Hot paint stripper
Stripping paint is tough work no matter how you do it. But we like this tool because it eliminates nasty chemicals and dangerous dust. Old-timers may remember using torches to loosen paint for scraping. The Speedheater uses infrared heat to do the same thing, but at a lower, safer temperature. You don’t have to worry about burning down your house or breathing dangerous fumes caused by vaporized lead in the paint. It does get hot, so make sure to follow the instructions and safety precautions carefully. A Speedheater kit ($473—ouch!) that includes a case and scrapers is available online at speedheaterstore.com.
Quick-connect paint pole
When it’s time to paint, this is the extension pole we fight over. The quick-connect feature allows you to easily connect and disconnect the roller frame without having to screw and unscrew the pole. In addition, the pole is hexagon-shaped to prevent it from spinning, and is super easy to extend. Just push the button to release. Then pull in or push out the top section until the spring-loaded pin drops into a hole in the pole to lock it in place. The Sherlock GT Convertible shown here (the 2-ft. to 4-ft. size; about $28) includes a screw-in adapter that stores in the handle and allows you to convert any roller frame into a quick-connect version. Find Sherlock poles at paint stores, some home centers and online.
How can you go wrong spending less than a dollar for a tool that simplifies paint pouring and reduces the mess? This handy spout snaps onto the rim of a gallon or quart can and directs the paint where you want it. Plus it prevents paint from running down the side of the can and creating a mess on the floor or drop cloth. You’ll find these at home centers and paint stores, or search online for “snap on paint can spout.”
Field Editor favorite: Brush and roller spinner
We asked our Field Editors to send in their choices for the best DIY painting gear. Their picks ranged from battery-powered sprayers to favorite putty knives. But there were a couple favorites that stood out from the crowd.

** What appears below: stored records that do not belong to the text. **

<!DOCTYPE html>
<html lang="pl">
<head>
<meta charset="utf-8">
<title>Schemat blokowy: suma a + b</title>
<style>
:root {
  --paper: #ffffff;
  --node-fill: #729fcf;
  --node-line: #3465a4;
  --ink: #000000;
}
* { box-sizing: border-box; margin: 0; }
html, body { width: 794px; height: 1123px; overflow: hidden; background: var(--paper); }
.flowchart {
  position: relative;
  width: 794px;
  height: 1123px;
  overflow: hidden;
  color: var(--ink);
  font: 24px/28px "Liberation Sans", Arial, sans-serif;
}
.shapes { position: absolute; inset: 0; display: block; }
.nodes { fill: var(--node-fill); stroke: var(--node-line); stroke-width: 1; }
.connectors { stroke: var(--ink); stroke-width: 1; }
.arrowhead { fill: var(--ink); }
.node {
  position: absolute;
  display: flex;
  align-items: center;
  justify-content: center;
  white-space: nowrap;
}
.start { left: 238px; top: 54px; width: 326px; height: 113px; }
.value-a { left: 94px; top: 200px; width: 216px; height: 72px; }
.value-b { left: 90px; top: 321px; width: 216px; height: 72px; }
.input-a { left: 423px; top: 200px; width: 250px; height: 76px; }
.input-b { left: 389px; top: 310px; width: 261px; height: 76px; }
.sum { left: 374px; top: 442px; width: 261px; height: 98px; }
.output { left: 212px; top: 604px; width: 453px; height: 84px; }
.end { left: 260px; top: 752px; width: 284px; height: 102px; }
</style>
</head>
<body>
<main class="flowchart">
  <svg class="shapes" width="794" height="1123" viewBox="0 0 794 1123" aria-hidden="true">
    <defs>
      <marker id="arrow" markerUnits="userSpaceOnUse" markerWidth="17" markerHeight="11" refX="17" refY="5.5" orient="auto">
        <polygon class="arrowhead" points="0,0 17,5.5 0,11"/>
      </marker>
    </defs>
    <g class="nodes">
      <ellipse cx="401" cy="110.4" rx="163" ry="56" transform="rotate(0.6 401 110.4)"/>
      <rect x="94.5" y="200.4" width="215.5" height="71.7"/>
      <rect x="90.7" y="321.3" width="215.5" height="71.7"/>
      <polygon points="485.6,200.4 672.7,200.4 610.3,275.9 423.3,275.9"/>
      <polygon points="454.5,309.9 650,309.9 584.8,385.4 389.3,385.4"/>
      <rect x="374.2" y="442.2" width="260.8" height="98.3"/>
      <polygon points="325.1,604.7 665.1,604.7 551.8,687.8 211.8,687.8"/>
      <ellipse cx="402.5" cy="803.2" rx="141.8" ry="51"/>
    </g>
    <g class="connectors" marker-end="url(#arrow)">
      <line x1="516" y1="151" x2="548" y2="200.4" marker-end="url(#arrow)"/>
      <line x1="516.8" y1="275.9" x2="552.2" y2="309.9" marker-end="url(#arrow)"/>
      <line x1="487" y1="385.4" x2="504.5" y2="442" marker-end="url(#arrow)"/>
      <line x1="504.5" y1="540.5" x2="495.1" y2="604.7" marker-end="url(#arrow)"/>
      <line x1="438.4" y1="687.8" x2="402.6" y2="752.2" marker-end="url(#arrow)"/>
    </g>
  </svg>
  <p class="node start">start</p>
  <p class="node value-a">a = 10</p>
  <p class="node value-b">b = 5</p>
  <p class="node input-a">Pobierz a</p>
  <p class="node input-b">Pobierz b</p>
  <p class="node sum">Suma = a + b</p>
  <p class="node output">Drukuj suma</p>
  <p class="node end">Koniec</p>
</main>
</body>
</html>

Our Field Editors don’t like cleaning up painting gear, so it’s no surprise that this brush and roller spinner is one of their choices for best painting gear. You’ll find roller spinners ($15 to $25) at any good paint store.
Article and images from familyhandyman